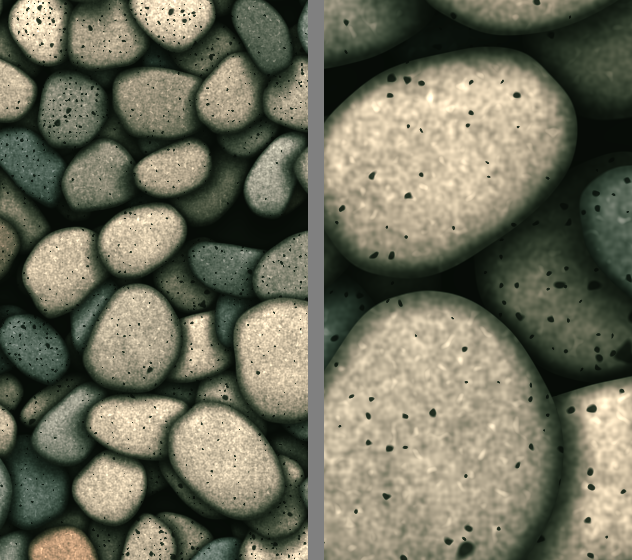
Left: the whole. Right: its middle third, enlarged.
A Shadertoy shader for this texture:

```glsl
// A bed of worn volcanic pebbles with deep, dark gaps between them.
// Three layers of jittered bricks are painted back to front; each stone is
// a bent egg with dome lighting, grain, pits and a soft contact shadow.

vec2 hash2(vec2 p) {
    vec3 q = fract(p.xyx * vec3(0.1031, 0.1030, 0.0973));
    q += dot(q, q.yzx + 33.33);
    return fract((q.xx + q.yz) * q.zy);
}

float gradientNoise(vec2 p) {
    vec2 cell = floor(p), f = p - cell;
    vec2 w = f * f * f * (f * (f * 6.0 - 15.0) + 10.0);
    vec2 o = vec2(0.0, 1.0);
    float a = dot(hash2(cell) * 2.0 - 1.0, f);
    float b = dot(hash2(cell + o.yx) * 2.0 - 1.0, f - o.yx);
    float c = dot(hash2(cell + o.xy) * 2.0 - 1.0, f - o.xy);
    float d = dot(hash2(cell + o.yy) * 2.0 - 1.0, f - o.yy);
    return mix(mix(a, b, w.x), mix(c, d, w.x), w.y);
}

// Scattered round holes, one at most in each grid cell
float pits(vec2 p, float density) {
    p += 0.3 * vec2(gradientNoise(p * 1.7), gradientNoise(p * 1.7 + 31.0));
    vec2 cell = floor(p);
    vec2 chance = hash2(cell + 5.0);
    vec2 centre = 0.3 + 0.4 * hash2(cell + 71.0);
    float radius = mix(0.12, 0.34, chance.y * chance.y);
    float hole = smoothstep(radius, radius * 0.45, length(p - cell - centre));
    return hole * step(chance.x, density);
}

// Surface of one stone: mottling, fine grain, pale flecks and pits
vec3 stoneColour(vec2 p, vec2 id) {
    vec2 kind = hash2(id + 13.0), wear = hash2(id + 29.0);
    p += 7.0 * kind;
    float tone = mix(0.34, 0.86, kind.x);
    float mottle = gradientNoise(p * 22.0) + 0.6 * gradientNoise(p * 55.0);
    float grain = gradientNoise(p * 130.0) + gradientNoise(p * 260.0);
    float flecks = smoothstep(0.2, 0.5, gradientNoise(p * 150.0 + 9.0));
    tone *= 1.0 + 0.2 * mottle + 0.32 * grain;
    tone += 0.17 * flecks;
    float porous = wear.x * wear.x;
    float holes = max(pits(p * 48.0, 0.5 * porous * porous),
                      pits(p * 105.0, 0.08 + 0.42 * porous));
    tone *= 1.0 - 0.8 * holes;
    vec3 cool = vec3(0.90, 1.0, 1.07), warm = vec3(1.05, 0.99, 0.94);
    vec3 tint = mix(cool, warm, smoothstep(0.1, 0.6, 0.6 * kind.x + 0.4 * kind.y));
    tint *= mix(vec3(1.0), vec3(1.1, 0.95, 0.87), step(0.9, wear.y));
    return tone * tint;
}

void paintStone(inout vec3 colour, vec2 p, float size, vec2 id, float brightness) {
    if (length(p) > size * 1.7 + 0.04) return;
    vec2 form = hash2(id + 3.0), bend = hash2(id + 47.0) - 0.5;
    float angle = 3.1416 * form.x;
    mat2 turn = mat2(cos(angle), sin(angle), -sin(angle), cos(angle));
    vec2 radii = size * mix(vec2(1.03, 0.95), vec2(1.32, 0.68), form.y);

    // Outline: a rounded oval, made egg-like, bent and slightly uneven
    vec2 q = (p * turn) / radii;
    q.y *= 1.0 + 0.45 * bend.x * q.x;
    q.y += 0.5 * bend.y * (q.x * q.x - 0.35);
    vec2 powered = pow(abs(q) + 0.0001, vec2(2.35));
    float rim = pow(powered.x + powered.y, 1.0 / 2.35);
    rim += 0.09 * gradientNoise(q * 1.6 + id * 3.7);
    rim = max(rim, 0.0);
    float dist = (rim - 1.0) * min(radii.x, radii.y);

    // Contact shadow, wider below the stone
    vec2 outward = turn * normalize(q / radii + 0.0001);
    float reach = 0.025 - 0.012 * outward.y;
    colour *= mix(0.12, 1.0, smoothstep(-0.004, reach, dist));

    float edge = 0.9 / iResolution.y;
    if (dist > edge) return;

    // Flattened dome lit softly from above
    float slope = 0.96 * pow(min(rim, 1.0), 2.4);
    vec3 normal = vec3(outward * slope, sqrt(1.0 - slope * slope));
    float light = 0.3 + 0.8 * max(dot(normal, normalize(vec3(-0.12, 0.5, 0.86))), 0.0);
    light *= mix(0.45, 1.0, smoothstep(1.0, 0.82, rim));
    vec3 stone = stoneColour(p, id) * light * brightness;
    colour = mix(colour, stone, smoothstep(edge, -edge, dist));
}

void mainImage(out vec4 fragColor, in vec2 fragCoord) {
    vec2 uv = fragCoord / iResolution.y;
    vec3 colour = vec3(0.02);

    // Dim filler stones, the main bed, then a few large stones on top
    for (int layer = 0; layer < 3; layer++) {
        float pitch = layer == 0 ? 0.125 : layer == 1 ? 0.14 : 0.25;
        float presence = layer == 2 ? 0.55 : 1.0;
        float brightness = layer == 0 ? 0.6 : 1.0;
        vec2 p = uv / pitch + 17.3 * float(layer + 1);
        for (int j = -1; j <= 1; j++) {
            float row = floor(p.y) + float(j);
            float shift = 0.5 * mod(row, 2.0);
            for (int i = -1; i <= 1; i++) {
                vec2 cell = vec2(floor(p.x - shift) + float(i), row);
                vec2 id = cell + 101.0 * float(layer);
                vec2 chance = hash2(id + 83.0);
                if (chance.x > presence) continue;
                vec2 centre = cell + vec2(shift, 0.0) + 0.5 + 0.42 * (hash2(id) - 0.5);
                float size = pitch * (layer == 2 ? mix(0.34, 0.48, chance.y) : mix(0.42, 0.57, chance.y));
                paintStone(colour, (p - centre) * pitch, size, id, brightness);
            }
        }
    }

    // Grade: green-black shadows rising to warm, pale highlights
    float luma = dot(colour, vec3(0.3, 0.59, 0.11));
    vec3 grade = mix(vec3(0.74, 1.0, 0.77), vec3(1.05, 1.0, 0.91), smoothstep(0.0, 0.6, luma));
    fragColor = vec4(clamp(colour * grade + vec3(0.025, 0.042, 0.025), 0.0, 1.0), 1.0);
}
```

▶ [EXERCISE REQUIREMENTS]: Although the records above contain pictures, output every line exactly and leave the pictures out.

▶ [EXERCISE SOLUTION]:
Left: the whole. Right: its middle third, enlarged.
A Shadertoy shader for this texture:

```glsl
// A bed of worn volcanic pebbles with deep, dark gaps between them.
// Three layers of jittered bricks are painted back to front; each stone is
// a bent egg with dome lighting, grain, pits and a soft contact shadow.

vec2 hash2(vec2 p) {
    vec3 q = fract(p.xyx * vec3(0.1031, 0.1030, 0.0973));
    q += dot(q, q.yzx + 33.33);
    return fract((q.xx + q.yz) * q.zy);
}

float gradientNoise(vec2 p) {
    vec2 cell = floor(p), f = p - cell;
    vec2 w = f * f * f * (f * (f * 6.0 - 15.0) + 10.0);
    vec2 o = vec2(0.0, 1.0);
    float a = dot(hash2(cell) * 2.0 - 1.0, f);
    float b = dot(hash2(cell + o.yx) * 2.0 - 1.0, f - o.yx);
    float c = dot(hash2(cell + o.xy) * 2.0 - 1.0, f - o.xy);
    float d = dot(hash2(cell + o.yy) * 2.0 - 1.0, f - o.yy);
    return mix(mix(a, b, w.x), mix(c, d, w.x), w.y);
}

// Scattered round holes, one at most in each grid cell
float pits(vec2 p, float density) {
    p += 0.3 * vec2(gradientNoise(p * 1.7), gradientNoise(p * 1.7 + 31.0));
    vec2 cell = floor(p);
    vec2 chance = hash2(cell + 5.0);
    vec2 centre = 0.3 + 0.4 * hash2(cell + 71.0);
    float radius = mix(0.12, 0.34, chance.y * chance.y);
    float hole = smoothstep(radius, radius * 0.45, length(p - cell - centre));
    return hole * step(chance.x, density);
}

// Surface of one stone: mottling, fine grain, pale flecks and pits
vec3 stoneColour(vec2 p, vec2 id) {
    vec2 kind = hash2(id + 13.0), wear = hash2(id + 29.0);
    p += 7.0 * kind;
    float tone = mix(0.34, 0.86, kind.x);
    float mottle = gradientNoise(p * 22.0) + 0.6 * gradientNoise(p * 55.0);
    float grain = gradientNoise(p * 130.0) + gradientNoise(p * 260.0);
    float flecks = smoothstep(0.2, 0.5, gradientNoise(p * 150.0 + 9.0));
    tone *= 1.0 + 0.2 * mottle + 0.32 * grain;
    tone += 0.17 * flecks;
    float porous = wear.x * wear.x;
    float holes = max(pits(p * 48.0, 0.5 * porous * porous),
                      pits(p * 105.0, 0.08 + 0.42 * porous));
    tone *= 1.0 - 0.8 * holes;
    vec3 cool = vec3(0.90, 1.0, 1.07), warm = vec3(1.05, 0.99, 0.94);
    vec3 tint = mix(cool, warm, smoothstep(0.1, 0.6, 0.6 * kind.x + 0.4 * kind.y));
    tint *= mix(vec3(1.0), vec3(1.1, 0.95, 0.87), step(0.9, wear.y));
    return tone * tint;
}

void paintStone(inout vec3 colour, vec2 p, float size, vec2 id, float brightness) {
    if (length(p) > size * 1.7 + 0.04) return;
    vec2 form = hash2(id + 3.0), bend = hash2(id + 47.0) - 0.5;
    float angle = 3.1416 * form.x;
    mat2 turn = mat2(cos(angle), sin(angle), -sin(angle), cos(angle));
    vec2 radii = size * mix(vec2(1.03, 0.95), vec2(1.32, 0.68), form.y);

    // Outline: a rounded oval, made egg-like, bent and slightly uneven
    vec2 q = (p * turn) / radii;
    q.y *= 1.0 + 0.45 * bend.x * q.x;
    q.y += 0.5 * bend.y * (q.x * q.x - 0.35);
    vec2 powered = pow(abs(q) + 0.0001, vec2(2.35));
    float rim = pow(powered.x + powered.y, 1.0 / 2.35);
    rim += 0.09 * gradientNoise(q * 1.6 + id * 3.7);
    rim = max(rim, 0.0);
    float dist = (rim - 1.0) * min(radii.x, radii.y);

    // Contact shadow, wider below the stone
    vec2 outward = turn * normalize(q / radii + 0.0001);
    float reach = 0.025 - 0.012 * outward.y;
    colour *= mix(0.12, 1.0, smoothstep(-0.004, reach, dist));

    float edge = 0.9 / iResolution.y;
    if (dist > edge) return;

    // Flattened dome lit softly from above
    float slope = 0.96 * pow(min(rim, 1.0), 2.4);
    vec3 normal = vec3(outward * slope, sqrt(1.0 - slope * slope));
    float light = 0.3 + 0.8 * max(dot(normal, normalize(vec3(-0.12, 0.5, 0.86))), 0.0);
    light *= mix(0.45, 1.0, smoothstep(1.0, 0.82, rim));
    vec3 stone = stoneColour(p, id) * light * brightness;
    colour = mix(colour, stone, smoothstep(edge, -edge, dist));
}

void mainImage(out vec4 fragColor, in vec2 fragCoord) {
    vec2 uv = fragCoord / iResolution.y;
    vec3 colour = vec3(0.02);

    // Dim filler stones, the main bed, then a few large stones on top
    for (int layer = 0; layer < 3; layer++) {
        float pitch = layer == 0 ? 0.125 : layer == 1 ? 0.14 : 0.25;
        float presence = layer == 2 ? 0.55 : 1.0;
        float brightness = layer == 0 ? 0.6 : 1.0;
        vec2 p = uv / pitch + 17.3 * float(layer + 1);
        for (int j = -1; j <= 1; j++) {
            float row = floor(p.y) + float(j);
            float shift = 0.5 * mod(row, 2.0);
            for (int i = -1; i <= 1; i++) {
                vec2 cell = vec2(floor(p.x - shift) + float(i), row);
                vec2 id = cell + 101.0 * float(layer);
                vec2 chance = hash2(id + 83.0);
                if (chance.x > presence) continue;
                vec2 centre = cell + vec2(shift, 0.0) + 0.5 + 0.42 * (hash2(id) - 0.5);
                float size = pitch * (layer == 2 ? mix(0.34, 0.48, chance.y) : mix(0.42, 0.57, chance.y));
                paintStone(colour, (p - centre) * pitch, size, id, brightness);
            }
        }
    }

    // Grade: green-black shadows rising to warm, pale highlights
    float luma = dot(colour, vec3(0.3, 0.59, 0.11));
    vec3 grade = mix(vec3(0.74, 1.0, 0.77), vec3(1.05, 1.0, 0.91), smoothstep(0.0, 0.6, luma));
    fragColor = vec4(clamp(colour * grade + vec3(0.025, 0.042, 0.025), 0.0, 1.0), 1.0);
}
```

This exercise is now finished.